Liccardo was the lone dissenter in the City Council’s 10-1 decision, with councilmembers saying the safety of officers was at risk. The decision was part of a series of changes to police department policies the council approved Sept. 15.
The city’s previous policy allowed the use of rubber bullets against protestors — violent or peaceful — but was met with backlash by residents and councilmembers, prompting Police Chief Eddie Garcia on June 16 to prohibit the use of rubber bullets as crowd control for nonviolent individuals.
The policy change means police officers can only use rubber bullets when someone is “actively attacking an officer or another person” or poses a threat, according to the police department’s manual. In those situations, officers must be sure to “avoid striking unintended subjects.”
Officers must use another form of crowd control if the crowds are too dense and an accurate shot can’t be made.
But how do officers distinguish between violent and nonviolent protests when faced with large crowds and a highly-contentious situation?
Liccardo said the changes didn’t go far enough and pressed for a ban of rubber bullets for all crowd control scenarios, leading to a heated exchange between the mayor and police Acting Police Chief Dave Knopf.
“There is a very big distinction between people who are unlawfully present and those who are violent assailants and I think we both know people who are not violent assailants and got hit,” Liccardo said. “They may have been unlawfully present but they still got hit.”
Knopf said potential harm to bystanders is the exact reason the policy was changed to allow officers to fire only at violent protesters.
“Nothing is perfect,” Knopf said, acknowledging that police are responsible for determining if they have a clear shot and sometimes misjudge.

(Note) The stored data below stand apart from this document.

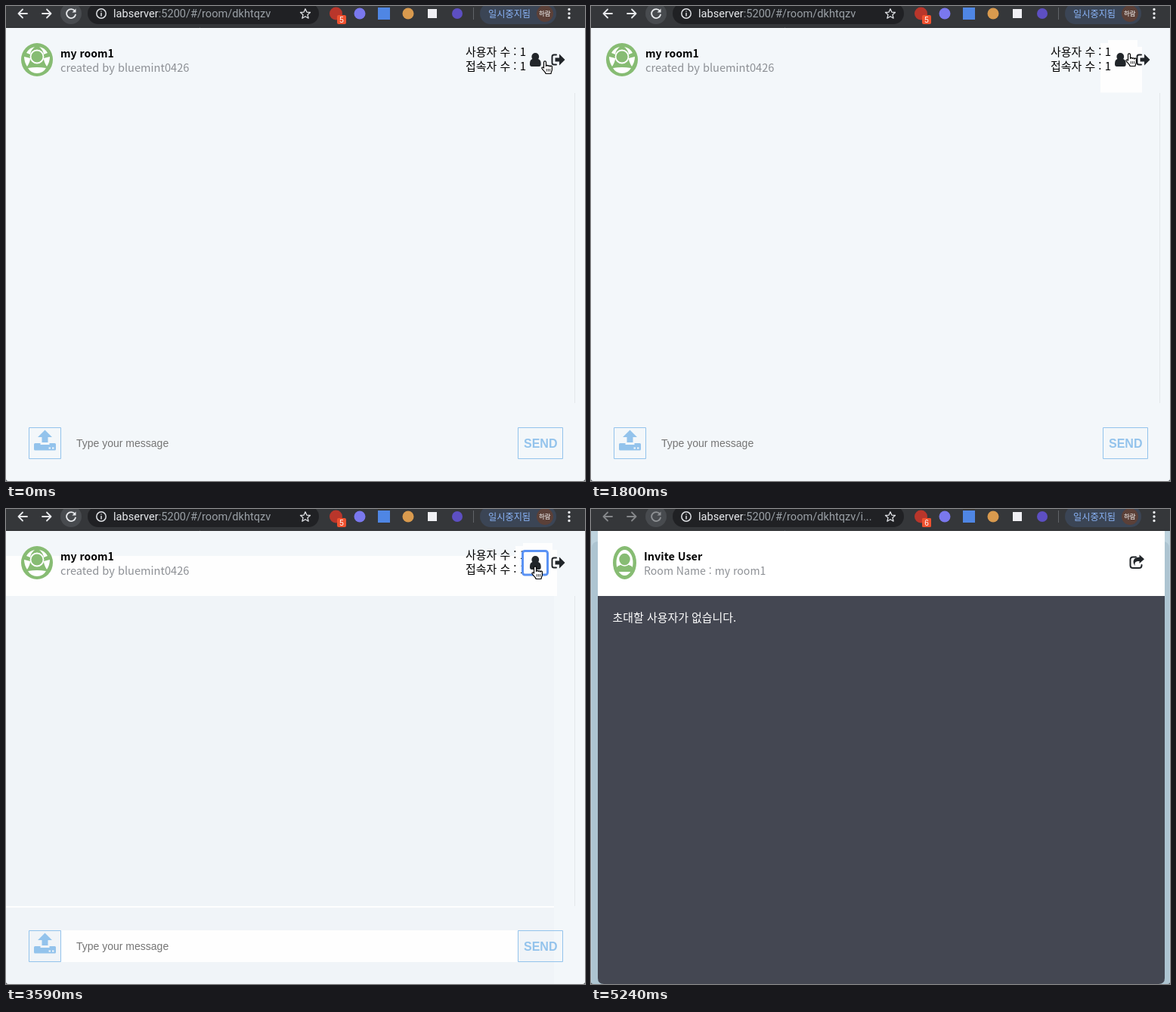
An HTML page for the animation above (5.34 s loop, 766x628 px).

```html
<!DOCTYPE html>
<html lang="ko">
<head>
<meta charset="utf-8">
<title>Chat room</title>
<style>
html, body { margin: 0; width: 100%; height: 100%; overflow: hidden; background: #f3f7fa; }
svg { display: block; width: 766px; height: 628px; }
text { font-family: "Noto Sans CJK KR", "Noto Sans KR", "Noto Sans CJK JP", "Noto Sans CJK", sans-serif; font-variant-ligatures: no-contextual; white-space: pre; }
.url { font: 14.6px Roboto, sans-serif; }
.arial { font-family: "Liberation Sans", Arial, sans-serif; }
.bold { font-weight: 600; }
.sub { font-weight: 300; fill: #8d9095; }
.ko { font-size: 14.95px; }
.line { fill: none; stroke-linecap: round; stroke-linejoin: round; }

.anim { animation: 5340ms step-end infinite; }
.patch { animation-name: patch; }
.block { animation-name: block; }
.wash { animation-name: wash; }
.focus { animation-name: focus; }
.invite { animation-name: invite; }
.fwd { animation-name: fwd; }
.idle { animation-name: idle; }
.hand { animation-name: hand; }
.arrow { animation-name: arrow; }

@keyframes patch { from { opacity: 0 } 5.617% { opacity: 1 } }
@keyframes block { from { opacity: 0 } 30.898% { opacity: 1 } }
@keyframes wash { from { opacity: 0 } 39.325% { opacity: 1 } }
@keyframes focus { from { opacity: 0 } 67.228% { opacity: 1 } }
@keyframes invite { from { opacity: 0; fill-opacity: 0 } 70.037% { opacity: 1; fill-opacity: 1 } }
@keyframes fwd { from { opacity: 1 } 70.037%, to { opacity: .45 } }
@keyframes idle { from { opacity: 1 } 98.127%, to { opacity: .45 } }
@keyframes hand {
  from { transform: translate(708px, 72px) }
  2.808% { transform: translate(706px, 80px) }
  5.617% { transform: translate(696px, 87px) }
  8.426% { transform: translate(686px, 76px) }
  11.235% { transform: translate(686px, 61px) }
  14.044% { transform: translate(684px, 55px) }
  16.853% { transform: translate(696px, 53px) }
  19.662% { transform: translate(708px, 58px) }
  22.471% { transform: translate(713px, 66px) }
  25.28% { transform: translate(710px, 82px) }
  28.089% { transform: translate(698px, 92px) }
  30.898% { transform: translate(700px, 76px) }
  33.707% { transform: translate(707px, 62px) }
  36.516% { transform: translate(708px, 55px) }
  39.325% { transform: translate(706px, 66px) }
  42.134% { transform: translate(706px, 76px) }
  44.943% { transform: translate(704px, 77px) }
  47.752% { transform: translate(700px, 78px) }
  50.561% { transform: translate(697px, 77px) }
  53.37% { transform: translate(695px, 75px); opacity: 1 }
  70.037%, to { transform: translate(695px, 75px); opacity: 0 }
}
@keyframes arrow {
  from { transform: translate(699px, 75px); opacity: 0 }
  70.037% { transform: translate(699px, 75px); opacity: 1 }
  78.464% { transform: translate(707px, 95px); opacity: 1 }
  81.273% { transform: translate(724px, 170px); opacity: 1 }
  84.082% { transform: translate(737px, 270px); opacity: 1 }
  86.891% { transform: translate(739px, 380px); opacity: 1 }
  89.7% { transform: translate(728px, 490px); opacity: 1 }
  92.509% { transform: translate(707px, 606px); opacity: 1 }
  98.127%, to { transform: translate(707px, 606px); opacity: 0 }
}
</style>
</head>
<body>
<svg viewBox="0 0 766 628">
  <!-- chat room -->
  <g>
    <rect width="766" height="628" fill="#f3f7fa"/>
    <path class="anim patch" d="M680 80H724V107.500H680z" fill="#fdfdfe"/>
    <g class="anim wash">
      <path d="M0 62H729V115H0z" fill="#fefefe"/>
      <path d="M0 115H725V628H0z" fill="#f0f4f8"/>
      <path d="M0 525H725V527H0zM73 557H677V599H73z" fill="#fefefe"/>
    </g>
    <path class="anim block" d="M674 49H684V45H723V54H729V114.500H674z" fill="#fefefe"/>
    <path d="M752.500 115V525" stroke="#e4e8eb"/>

    <g transform="translate(41 71)">
      <ellipse rx="21" ry="22" fill="#87bc73"/>
      <g fill="#fff">
        <path d="M-14-9Q-10-16-3-17Q-8-13-9-7zM14-9Q10-16 3-17Q8-13 9-7z"/>
        <path d="M-17-4L-9-2Q-9 3-13 9Q-17 3-17-4zM17-4L9-2Q9 3 13 9Q17 3 17-4z"/>
        <path d="M-12 11Q0 9 12 11Q8 18 0 18T-12 11z"/>
      </g>
      <circle cy="-4" r="8.500" fill="#87bc73" stroke="#fff" stroke-width="1.800"/>
    </g>
    <text class="bold" x="72" y="68" font-size="14">my room1</text>
    <text class="sub" x="72" y="87" font-size="14.600">created by bluemint0426</text>
    <text class="ko" x="608" y="65.500">사용자 수 : 1</text>
    <text class="ko" x="608" y="84.500">접속자 수 : 1</text>

    <rect class="anim focus" x="683.500" y="55.500" width="33" height="31.500" rx="3" fill="#fdfdfe" stroke="#5a92f4" stroke-width="3"/>
    <g fill="#212529">
      <path d="M693 77c0-5 1.500-7 4.500-7h5.500c3 0 4.700 2 4.700 7q0 3-2.500 3h-9.700q-2.500 0-2.500-3z"/>
      <circle cx="700.300" cy="67" r="4.900"/>
    </g>
    <path class="line" d="M728 64.500H725q-2.500 0-2.500 2.500v8q0 2.500 2.500 2.500h3" stroke="#212529" stroke-width="2"/>
    <path d="M726.500 68.500h5.500v-5l7.500 7.500-7.500 7.500v-5h-5.500z" fill="#212529"/>

    <g fill="none" stroke="#93c3ec">
      <path d="M30.500 557.500h42v41h-42zM677.500 557.500h59v41h-59z"/>
    </g>
    <g fill="#93c3ec">
      <path d="M51.500 560.500l9.500 9.500h-5.500v7h-8v-7h-5.500z"/>
      <path d="M38.500 578h7v2h12v-2h7q1.500 0 1.500 1.500v6.500q0 1.500-1.500 1.500h-26q-1.500 0-1.500-1.500v-6.500q0-1.500 1.500-1.500z"/>
      <text class="arial" x="685" y="584" font-size="16" font-weight="700">SEND</text>
    </g>
    <path d="M56.500 583.500h2.500v2h-2.500zM61 583.500h2.500v2h-2.500z" fill="#f3f7fa"/>
    <text class="arial" x="93" y="583" font-size="14" fill="#757575">Type your message</text>
    <path d="M0 625q0 3 3 3H0zM766 625q0 3-3 3h3z" fill="#43474b"/>
  </g>

  <!-- invite page -->
  <g class="anim invite">
    <rect y="28" width="766" height="600" fill="#bed3de"/>
    <rect x="1" y="43" width="764" height="600" rx="8" fill="#adc4d1"/>
    <path d="M9 29H759V115H9z" fill="#fff"/>
    <path d="M9 115H759V620q0 8-8 8H17q-8 0-8-8z" fill="#444752"/>
    <g transform="translate(44.500 71)">
      <ellipse rx="15.500" ry="22" fill="#87bc73"/>
      <ellipse rx="11" ry="17" fill="#fff"/>
      <path d="M-11.500 12V9C-11 4-6 2.500 0 2.500S11 4 11.500 9v3z" fill="#87bc73"/>
      <ellipse cy="-4.500" rx="8" ry="8.500" fill="#87bc73" stroke="#fff" stroke-width="1.500"/>
    </g>
    <text class="bold" x="70" y="68" font-size="14.400">Invite User</text>
    <text class="sub" x="70" y="87" font-size="14.100">Room Name : my room1</text>
    <text class="ko" x="28.500" y="148.500" fill="#fff">초대할 사용자가 없습니다.</text>
    <path class="line" d="M721 63.500H717q-3.500 0-3.500 3.500v7.500q0 3.500 3.500 3.500h8q3.500 0 3.500-3.500V74" stroke="#212529" stroke-width="2"/>
    <path d="M725.500 60.500l6.500 5.800-6.500 5.800v-3.200c-5 0-6.800 1.300-5.700 6.300-4.200-5-2.700-11.500 5.700-11.500z" fill="#212529"/>
    <path d="M0 625q0 3 3 3H0zM766 625q0 3-3 3h3z" fill="#43474b"/>
  </g>

  <!-- browser bar -->
  <rect width="766" height="28.500" fill="#35373a"/>
  <path d="M0 28.500H766" stroke="#292b2e"/>
  <g class="line" stroke="#e8eaed" stroke-width="1.800">
    <path class="anim idle" d="M28 10H16.500M22 4.500L16.500 10L22 15.500"/>
    <path class="anim fwd" d="M48 10H59.500M54 4.500L59.500 10L54 15.500"/>
    <circle cx="86" cy="10" r="14" fill="#484b4f" stroke="none"/>
    <g class="anim idle">
      <path d="M91 6.500A6 6 0 1 0 92 11.500"/>
      <path d="M92.500 3.500v5h-5z" fill="#e8eaed" stroke="none"/>
    </g>
  </g>
  <rect x="108" y="-4" width="306" height="28" rx="14" fill="#202124"/>
  <g class="line" stroke="#dfe1e5" stroke-width="1.500">
    <circle cx="126" cy="10" r="6.200"/>
    <path d="M126 9.500v3.500M126 7v.1"/>
    <path d="M396 3.800l1.900 4.300 4.600.4-3.500 3.100 1.100 4.600-4.100-2.500-4.100 2.500 1.100-4.600-3.500-3.100 4.600-.4z" stroke-width="1.300"/>
  </g>
  <text class="url" x="142" y="15" fill="#9aa0a6"><tspan fill="#e8eaed">labserver</tspan>:5200/#/room/dkhtqzv<tspan class="anim invite">/i...</tspan></text>

  <circle cx="436.500" cy="10" r="8.500" fill="#b9362b"/>
  <rect x="438" y="12" width="12" height="12" rx="2" fill="#ee512f"/>
  <text class="arial" x="441.200" y="22" font-size="10" fill="#fff">5</text>
  <g class="anim invite">
    <rect x="438" y="12" width="12" height="12" rx="2" fill="#ee512f"/>
    <text class="arial" x="441.200" y="22" font-size="10" fill="#fff">6</text>
  </g>
  <circle cx="468" cy="10" r="7.500" fill="#7a78ee"/>
  <rect x="492" y="2" width="16" height="16" fill="#4f86e4"/>
  <circle cx="532" cy="10" r="7.500" fill="#d99a4e"/>
  <rect x="558" y="4" width="12" height="12" fill="#f0f0f4"/>
  <circle cx="597" cy="10" r="7" fill="#5d4fc2"/>
  <path d="M618.500 2V18" stroke="#606468"/>
  <rect x="627" y="-4" width="101" height="28" rx="14" fill="#3b4555"/>
  <text x="638" y="14.500" font-size="12.200" fill="#8ab4f8">일시중지됨</text>
  <circle cx="713" cy="10" r="11" fill="#5b4038"/>
  <text x="705" y="13" font-size="8.500" fill="#fff">하람</text>
  <path class="line" d="M745 4.500v.1M745 10v.1M745 15.500v.1" stroke="#e8eaed" stroke-width="3.400"/>

  <!-- pointers -->
  <g class="anim hand" stroke="#000" stroke-width="1.200" stroke-linejoin="round">
    <path d="M3.500 10V2.400a1.500 1.500 0 0 1 3 0V7.500a1.400 1.400 0 0 1 2.700 0a1.400 1.400 0 0 1 2.600.6a1.300 1.300 0 0 1 2.600.7V12c0 2-1.400 3-1.400 5.500H6.200C5.500 15 3 13.500 1.200 10.800c-1-1.600.9-2.600 2.300-.8z" fill="#fff"/>
    <path d="M7.200 11v3.500M9.400 11v3.500M11.600 11v3.500" stroke-width=".8"/>
  </g>
  <path class="anim arrow" d="M1 1V14.200L4 11.400L6 16.200L8.300 15.200L6.300 10.600H10.500z" stroke="#fff" stroke-width="1.200" stroke-linejoin="round"/>
</svg>
</body>
</html>
```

“We need really clear policies so you don’t expect people to be perfect in the middle of a chaotic scenario to be able to discern how and when to fire something that is a potentially lethal round,” Liccardo said.
Knopf countered by saying rubber bullets are not considered a “lethal round” by the courts.
A 2017 study found rubber bullets can be lethal in some cases or at the very least can cause injury. At a May 29 protest, a local musician was left with a black eye, blurry vision and scarring after being hit by a rubber bullet.
“I don’t believe that as a council we should allow for situations that we know are highly likely to cause serious injury or even death to our residents when we see what the evidence is around the country,” Liccardo said.
Police officials acknowledged the potential danger posed by the projectiles but worried about officers’ inability to defend themselves during protests marked by anger toward law enforcement.
“I’m not going to commit the officers in this department to stand on the line and not be able to defend themselves in a riotous situation,” said Knopf. “You need to be prepared to deal with that situation if we can’t go in and protect this city from burning when people are lighting things on fire, looting and wanting to take us on.”
Capt. Jason Dwyer said chemical agents such as tear gas and pepper spray, as well as wood batons, are some of the only other realistic alternatives for quelling crowds.
Dwyer said batons can be grabbed by protesters. One of the newly released body cam videos from the police department shows an incident where a protester grabbed a baton and a fight ensued.
“We don’t want to have that toe-to-toe confrontation,” Dywer said. “The officers get attacked too.”
As a former police officer, Councilmember Raul Peralez, who pushed for the ban of rubber bullets against peaceful protestors, said he understood the need for officers to have protective tools at their disposal.
“Ultimately, if other tools are ineffective, we should not take away the opportunity of this tool that we know is much less impactful and less lethal than a handgun,” Peralez said.
The push to consider a rubber bullet ban began at the request of Liccardo, Peralez, Vice Mayor Chappie Jones and Councilmembers Lan Diep and Magdalena Carrasco following injuries of protesters in May.
Peralez, who now works as a reserve officer, said he was happy with the approved changes.
The City Council also approved other police policies, including the minimum age at which minors can be placed into handcuffs and prohibiting the hiring of people who have tattoos or body art that aligns with hate groups.
Officers will also be barred from covering their badge and will have to provide their name and badge number upon request.
In addition, officers will be prohibited from “no knock entries” where a warrant is required except where evidence is at risk of being destroyed if officers knock.
Contact Carly Wipf at [email protected] or follow @CarlyChristineW on Twitter.